EXERCISE GOAL: Every line of the entries below that carries the string "rect" should be copied.

DATA LISTING:

———

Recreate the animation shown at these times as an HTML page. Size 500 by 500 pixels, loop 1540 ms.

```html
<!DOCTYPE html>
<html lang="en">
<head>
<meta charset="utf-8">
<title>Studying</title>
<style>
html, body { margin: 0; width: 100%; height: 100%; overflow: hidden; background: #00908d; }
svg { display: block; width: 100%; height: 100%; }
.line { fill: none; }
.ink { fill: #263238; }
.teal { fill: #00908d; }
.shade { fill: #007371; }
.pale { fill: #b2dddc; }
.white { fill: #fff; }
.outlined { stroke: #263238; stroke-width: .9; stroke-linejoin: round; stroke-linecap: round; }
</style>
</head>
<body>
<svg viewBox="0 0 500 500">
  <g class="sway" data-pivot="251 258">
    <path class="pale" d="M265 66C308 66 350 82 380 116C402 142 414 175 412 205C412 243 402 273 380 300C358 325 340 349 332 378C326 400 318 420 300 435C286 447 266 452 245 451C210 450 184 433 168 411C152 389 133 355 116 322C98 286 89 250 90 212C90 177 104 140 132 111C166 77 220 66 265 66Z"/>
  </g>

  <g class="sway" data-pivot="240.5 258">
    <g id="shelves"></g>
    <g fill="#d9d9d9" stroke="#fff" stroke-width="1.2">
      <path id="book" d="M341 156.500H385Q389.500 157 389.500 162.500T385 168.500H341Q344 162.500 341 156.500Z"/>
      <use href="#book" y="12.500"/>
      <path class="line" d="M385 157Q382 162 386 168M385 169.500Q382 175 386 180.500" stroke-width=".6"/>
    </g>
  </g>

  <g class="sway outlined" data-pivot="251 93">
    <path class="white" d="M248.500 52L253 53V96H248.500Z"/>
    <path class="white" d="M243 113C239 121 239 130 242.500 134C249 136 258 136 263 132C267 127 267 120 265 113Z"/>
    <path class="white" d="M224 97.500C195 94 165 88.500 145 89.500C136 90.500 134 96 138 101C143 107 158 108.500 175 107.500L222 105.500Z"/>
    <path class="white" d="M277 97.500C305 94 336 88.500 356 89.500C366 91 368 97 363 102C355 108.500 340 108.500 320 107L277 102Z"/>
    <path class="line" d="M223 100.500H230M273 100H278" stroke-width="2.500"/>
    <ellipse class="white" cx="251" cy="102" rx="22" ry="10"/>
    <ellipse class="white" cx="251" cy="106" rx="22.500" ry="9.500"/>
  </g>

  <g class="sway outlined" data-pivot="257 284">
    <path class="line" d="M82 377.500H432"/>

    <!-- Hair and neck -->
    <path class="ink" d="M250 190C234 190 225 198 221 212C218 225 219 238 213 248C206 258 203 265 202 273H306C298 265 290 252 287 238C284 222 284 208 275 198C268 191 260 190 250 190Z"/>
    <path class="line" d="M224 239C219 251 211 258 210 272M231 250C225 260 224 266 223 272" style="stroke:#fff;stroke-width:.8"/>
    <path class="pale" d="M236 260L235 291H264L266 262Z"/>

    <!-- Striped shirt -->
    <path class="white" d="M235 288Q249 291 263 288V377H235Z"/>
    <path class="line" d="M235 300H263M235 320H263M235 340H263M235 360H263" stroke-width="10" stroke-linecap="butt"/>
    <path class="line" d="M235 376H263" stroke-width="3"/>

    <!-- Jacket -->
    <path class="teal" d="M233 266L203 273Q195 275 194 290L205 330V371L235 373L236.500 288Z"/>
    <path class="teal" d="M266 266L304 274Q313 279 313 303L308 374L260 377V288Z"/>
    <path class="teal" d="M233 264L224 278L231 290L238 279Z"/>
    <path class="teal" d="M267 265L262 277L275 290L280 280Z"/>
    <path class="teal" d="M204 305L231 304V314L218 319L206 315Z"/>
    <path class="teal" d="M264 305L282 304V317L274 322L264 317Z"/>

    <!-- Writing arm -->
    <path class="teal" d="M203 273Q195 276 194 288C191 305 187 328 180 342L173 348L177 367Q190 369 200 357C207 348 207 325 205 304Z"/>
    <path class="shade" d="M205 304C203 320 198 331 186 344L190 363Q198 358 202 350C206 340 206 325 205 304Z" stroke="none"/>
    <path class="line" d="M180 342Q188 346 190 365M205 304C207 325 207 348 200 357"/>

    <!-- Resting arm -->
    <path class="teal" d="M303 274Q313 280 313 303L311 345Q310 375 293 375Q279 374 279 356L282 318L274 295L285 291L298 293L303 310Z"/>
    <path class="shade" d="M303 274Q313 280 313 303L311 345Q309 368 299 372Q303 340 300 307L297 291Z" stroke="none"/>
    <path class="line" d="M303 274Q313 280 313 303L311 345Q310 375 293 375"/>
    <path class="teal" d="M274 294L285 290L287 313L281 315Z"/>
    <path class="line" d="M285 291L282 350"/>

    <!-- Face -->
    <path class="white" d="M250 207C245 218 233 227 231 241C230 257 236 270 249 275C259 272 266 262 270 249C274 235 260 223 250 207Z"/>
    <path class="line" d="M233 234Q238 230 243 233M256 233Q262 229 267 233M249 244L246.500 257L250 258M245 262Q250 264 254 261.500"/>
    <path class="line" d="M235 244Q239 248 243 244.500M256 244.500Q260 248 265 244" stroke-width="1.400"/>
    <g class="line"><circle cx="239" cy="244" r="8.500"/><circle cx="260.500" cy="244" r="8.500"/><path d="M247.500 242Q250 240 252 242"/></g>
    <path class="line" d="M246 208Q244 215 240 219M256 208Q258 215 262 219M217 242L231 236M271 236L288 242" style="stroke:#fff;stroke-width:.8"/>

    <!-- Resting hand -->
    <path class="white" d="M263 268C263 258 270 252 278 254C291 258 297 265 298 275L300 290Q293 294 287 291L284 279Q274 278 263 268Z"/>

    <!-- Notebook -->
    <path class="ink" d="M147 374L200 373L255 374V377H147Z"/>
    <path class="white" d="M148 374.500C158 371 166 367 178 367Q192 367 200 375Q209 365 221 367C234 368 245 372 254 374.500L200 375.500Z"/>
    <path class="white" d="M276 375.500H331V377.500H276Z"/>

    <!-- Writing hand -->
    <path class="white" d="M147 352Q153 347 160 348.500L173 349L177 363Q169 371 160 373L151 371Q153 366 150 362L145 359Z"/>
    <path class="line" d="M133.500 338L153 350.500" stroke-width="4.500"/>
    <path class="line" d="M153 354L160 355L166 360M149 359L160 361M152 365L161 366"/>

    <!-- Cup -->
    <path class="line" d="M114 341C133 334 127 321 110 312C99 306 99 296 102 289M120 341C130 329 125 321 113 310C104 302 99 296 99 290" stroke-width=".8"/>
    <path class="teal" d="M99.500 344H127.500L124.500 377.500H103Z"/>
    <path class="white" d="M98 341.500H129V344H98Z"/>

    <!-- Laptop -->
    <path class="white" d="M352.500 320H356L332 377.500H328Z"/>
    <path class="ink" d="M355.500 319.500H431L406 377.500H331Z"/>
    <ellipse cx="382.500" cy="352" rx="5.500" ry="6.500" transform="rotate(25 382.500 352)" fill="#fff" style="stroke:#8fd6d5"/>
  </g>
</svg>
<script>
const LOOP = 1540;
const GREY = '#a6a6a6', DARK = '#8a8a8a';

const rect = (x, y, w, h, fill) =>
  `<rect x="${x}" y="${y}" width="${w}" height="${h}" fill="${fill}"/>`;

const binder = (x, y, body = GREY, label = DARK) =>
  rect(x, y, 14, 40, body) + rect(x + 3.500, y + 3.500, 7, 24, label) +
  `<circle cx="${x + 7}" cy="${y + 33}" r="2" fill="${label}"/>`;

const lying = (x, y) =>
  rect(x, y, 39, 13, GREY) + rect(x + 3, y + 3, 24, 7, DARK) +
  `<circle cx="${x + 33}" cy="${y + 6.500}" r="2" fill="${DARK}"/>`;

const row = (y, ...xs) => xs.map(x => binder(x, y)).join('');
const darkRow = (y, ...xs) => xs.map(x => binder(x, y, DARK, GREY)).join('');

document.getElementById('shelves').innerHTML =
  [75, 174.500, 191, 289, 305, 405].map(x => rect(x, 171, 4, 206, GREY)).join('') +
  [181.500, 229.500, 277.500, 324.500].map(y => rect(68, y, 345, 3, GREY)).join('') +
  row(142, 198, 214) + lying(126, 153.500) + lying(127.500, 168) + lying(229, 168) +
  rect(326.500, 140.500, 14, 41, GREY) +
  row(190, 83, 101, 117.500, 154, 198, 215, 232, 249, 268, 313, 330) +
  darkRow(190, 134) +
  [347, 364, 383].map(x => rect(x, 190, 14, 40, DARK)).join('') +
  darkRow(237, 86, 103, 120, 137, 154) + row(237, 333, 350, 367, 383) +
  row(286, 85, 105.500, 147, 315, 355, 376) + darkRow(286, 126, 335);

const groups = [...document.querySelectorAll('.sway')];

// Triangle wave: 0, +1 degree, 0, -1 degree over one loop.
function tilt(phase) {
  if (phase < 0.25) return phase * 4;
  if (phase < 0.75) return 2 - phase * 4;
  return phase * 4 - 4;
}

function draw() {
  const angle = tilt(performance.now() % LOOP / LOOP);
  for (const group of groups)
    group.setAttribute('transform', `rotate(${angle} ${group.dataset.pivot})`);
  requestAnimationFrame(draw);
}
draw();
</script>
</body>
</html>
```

———

YOUR SOLUTION:
const rect = (x, y, w, h, fill) =>
  `<rect x="${x}" y="${y}" width="${w}" height="${h}" fill="${fill}"/>`;
  rect(x, y, 14, 40, body) + rect(x + 3.500, y + 3.500, 7, 24, label) +
  rect(x, y, 39, 13, GREY) + rect(x + 3, y + 3, 24, 7, DARK) +
  [75, 174.500, 191, 289, 305, 405].map(x => rect(x, 171, 4, 206, GREY)).join('') +
  [181.500, 229.500, 277.500, 324.500].map(y => rect(68, y, 345, 3, GREY)).join('') +
  rect(326.500, 140.500, 14, 41, GREY) +
  [347, 364, 383].map(x => rect(x, 190, 14, 40, DARK)).join('') +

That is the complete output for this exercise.